I was about to suggest that! Dungeon World is amazing to create stories with your players! And the negotiation skills required by the GM to make moves is incredible! I think everyone should at least master the negotiation skills and keep the page of the GM moves next to them during a game, like I do!

Anyway, I have an alternative rule I use sometimes, if @Squalamoucho is interested?

  • I let my players do all the rolls and we use d20, and on a ‘‘1’’ it is a Critical Fail: Hard Move (from Dungeon World’s list)!
  • If the result is lower than the DC even with the modifiers, soft move from that same list. Or, if a soft move is already in play, you can continue it with a hard move as suggested in Dungeon World.
  • If the result on the die is lower than the DC but the total is higher than the DC because of the modifiers then the character succeed in his task but with a penalty of the GM’s choice.
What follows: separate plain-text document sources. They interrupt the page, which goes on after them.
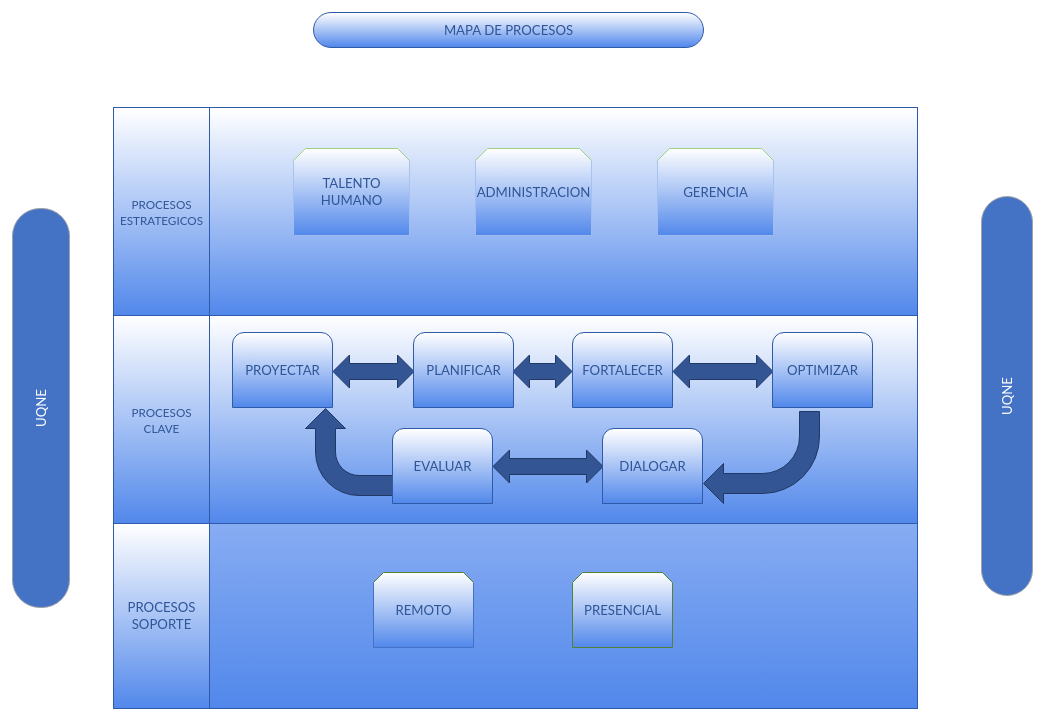
<!DOCTYPE html>
<html lang="es">
<head>
<meta charset="utf-8">
<title>Mapa de procesos</title>
<style>
:root {
  --ink: #2f5597;
  --line: #2f5aa8;
  --fade: linear-gradient(#fff, #5288eb);
  --fade-deep: linear-gradient(#87acf2, #5288eb);
  --pill: #4472c4;
  --pill-line: #a0a3a8;
  --arrow: #335594;
  --arrow-line: #203864;
}
* { box-sizing: border-box; margin: 0; }
body {
  position: relative; width: 1044px; height: 721px; overflow: hidden; background: #fff;
  font: 13.2px/17px Lato, Carlito, sans-serif; color: var(--ink); text-align: center;
}
h1, h2 { font: inherit; }
.title {
  position: absolute; left: 313px; top: 12px; width: 391px; height: 36px;
  display: flex; align-items: center; justify-content: center;
  border: 1px solid var(--line); border-radius: 18px; background: var(--fade);
}
.side {
  position: absolute; height: 400px;
  display: flex; align-items: center; justify-content: center;
  background: var(--pill); border: 1px solid var(--pill-line); border-radius: 28px; color: #fff;
}
.side span { writing-mode: vertical-rl; transform: rotate(180deg); }
.side-left { left: 12px; top: 208px; width: 58px; }
.side-right { left: 981px; top: 196px; width: 52px; }
.map {
  position: absolute; left: 113px; top: 107px; width: 805px; height: 602px;
  display: grid; grid-template: 207px 207px 184px / 95px 707px; gap: 1px; padding: 1px;
  background: var(--line);
}
.label {
  display: flex; align-items: center; justify-content: center; background: var(--fade);
}
.label.small { font-size: 11.7px; line-height: 16px; }
.lane { position: relative; display: flex; align-items: flex-start; background: var(--fade); }
.strategic { padding: 40px 0 0 83px; gap: 65px; }
.support { padding: 48px 0 0 163px; gap: 98px; background: var(--fade-deep); }
.card {
  position: relative; flex: none; display: flex; align-items: center; justify-content: center;
  width: 117px; height: 88px; white-space: nowrap;
}
.support .card { width: 101px; height: 76px; }
.card svg { position: absolute; inset: 0; width: 100%; height: 100%; }
.card span { position: relative; }
.links { position: absolute; left: 0; top: 0; }
.links path { fill: var(--arrow); stroke: var(--arrow-line); }
.step {
  position: absolute; width: 101px; height: 76px;
  display: flex; align-items: center; justify-content: center;
  border: 1px solid var(--line); border-radius: 12px 12px 0 0; background: var(--fade);
}
.upper { top: 16px; }
.lower { top: 112px; }
</style>
</head>
<body>
<svg width="0" height="0" style="position:absolute" aria-hidden="true">
  <defs>
    <linearGradient id="card-fade" x2="0" y2="1"><stop stop-color="#fff"/><stop offset="1" stop-color="#5288eb"/></linearGradient>
    <linearGradient id="edge-pale" x2="0" y2="1"><stop stop-color="#a3cf83"/><stop offset=".14" stop-color="#a3cf83"/><stop offset=".15" stop-color="#a9c4ee"/><stop offset="1" stop-color="#9dbbf0"/></linearGradient>
    <linearGradient id="edge-mixed" x2="0" y2="1"><stop stop-color="#548235"/><stop offset=".13" stop-color="#548235"/><stop offset=".14" stop-color="#4472c4"/><stop offset="1" stop-color="#4472c4"/></linearGradient>
    <path id="card-wide" d="M12.5 .5H104.500L116.500 12.500V87.500H.5V12.500Z" fill="url(#card-fade)"/>
    <path id="card-slim" d="M10.500 .5H90.500L100.500 10.500V75.500H.5V10.500Z" fill="url(#card-fade)"/>
  </defs>
</svg>

<h1 class="title">MAPA DE PROCESOS</h1>
<aside class="side side-left"><span>UQNE</span></aside>

<main class="map">
  <h2 class="label small">PROCESOS<br>ESTRATEGICOS</h2>
  <section class="lane strategic">
    <div class="card"><svg aria-hidden="true"><use href="#card-wide" stroke="url(#edge-pale)"/></svg><span>TALENTO<br>HUMANO</span></div>
    <div class="card"><svg aria-hidden="true"><use href="#card-wide" stroke="url(#edge-pale)"/></svg><span>ADMINISTRACION</span></div>
    <div class="card"><svg aria-hidden="true"><use href="#card-wide" stroke="url(#edge-pale)"/></svg><span>GERENCIA</span></div>
  </section>

  <h2 class="label small">PROCESOS<br>CLAVE</h2>
  <section class="lane">
    <svg class="links" width="707" height="207" viewBox="210 316 707 207" aria-hidden="true">
      <path d="M333 371.500L349.500 355V363.500H397.500V355L414 371.500L397.500 388V379.500H349.500V388Z"/>
      <path d="M513 371.500L529.500 355V363.500H555.500V355L572 371.500L555.500 388V379.500H529.500V388Z"/>
      <path d="M673 371.500L689.500 355V363.500H756.500V355L773 371.500L756.500 388V379.500H689.500V388Z"/>
      <path d="M493 466.500L509.500 450V458.500H586.500V450L603 466.500L586.500 483V474.500H509.500V483Z"/>
      <path d="M799.500 411.500H819.500V436A57 57 0 0 1 762.500 493.500H723.500V503.500L703.500 483.500L723.500 463.500V473.500H762.500A37 37 0 0 0 799.500 436Z"/>
      <path d="M393 495.500H359A43.500 43.500 0 0 1 315.500 452V428.500H305.500L325.500 408.500L345.500 428.500H335.500V452A23.500 23.500 0 0 0 359 475.500H393Z"/>
    </svg>
    <div class="step upper" style="left:22px">PROYECTAR</div>
    <div class="step upper" style="left:203px">PLANIFICAR</div>
    <div class="step upper" style="left:362px">FORTALECER</div>
    <div class="step upper" style="left:562px">OPTIMIZAR</div>
    <div class="step lower" style="left:182px">EVALUAR</div>
    <div class="step lower" style="left:392px">DIALOGAR</div>
  </section>

  <h2 class="label">PROCESOS<br>SOPORTE</h2>
  <section class="lane support">
    <div class="card"><svg aria-hidden="true"><use href="#card-slim" stroke="url(#edge-mixed)"/></svg><span>REMOTO</span></div>
    <div class="card"><svg aria-hidden="true"><use href="#card-slim" stroke="#548235"/></svg><span>PRESENCIAL</span></div>
  </section>
</main>

<aside class="side side-right"><span>UQNE</span></aside>
</body>
</html>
For example, if he is trying to repair a machine it might be temporary or perhaps he broke it for good when it’ll finally ‘‘die’’ or maybe he hurt himself while doing it. Up to you!
  • If the result of the die is above the DC without the modifiers: well, success. Nothing bad happens, good on him!
  • Nat. 20 is a Critical Success: he may help an ally or repair the machine for good with little materials!

What I mean by negotiation, by the way, is that I often use Failing Forward as a mechanic: it means that if a check is failed, I offer a price to pay to succeed. You might be able to repair the machine if you stick your dagger in there to remove the piece that’s in the way. The dagger breaks but at least they now have a chance to escape the dungeon!!


I’m not a huge fan of failing forward. It means players never fail, and ultimately you can just skip dice rolling altogether. Got a skill? You do it. Don’t have a skill? What will you sacrifice to succeed?

However, I am a HUGE fan of making failure meaningful and impactful. Lost opportunity is an imporatnt thing to remember. Did you fail to pick the lock? Now you need to find another way around. It pushes the story along, and makes failure meaningful.
Did you try to kick the door open? Now it’s bent and warped, and any attempt to pick it is futile.

Failing forward really came about as an attempt to deal with failure in investigation scenes. You failed your perception roll? You didn’t get the clue. Now the investigation has stalled. Too bad. Game over.
The better way to solve that problem is to just give them the clue and move on.

Failing forward is appropriate for those partial successes. You do it, but at a cost. But a failure is a failure is a failure. But make that failure have consequences that move the story along.
If you put a locked door in front of the players, and there is no alternative way forward, it’s really a bad obstacle design, as failure stops the game cold. However, if there’s a locked door, which can be picked for a stealth approach, and maybe kicked down for a loud approach, and maybe a sewer grate that can offer an alternate point of entry, but leads to all sorts of nasty alternatives? Much better.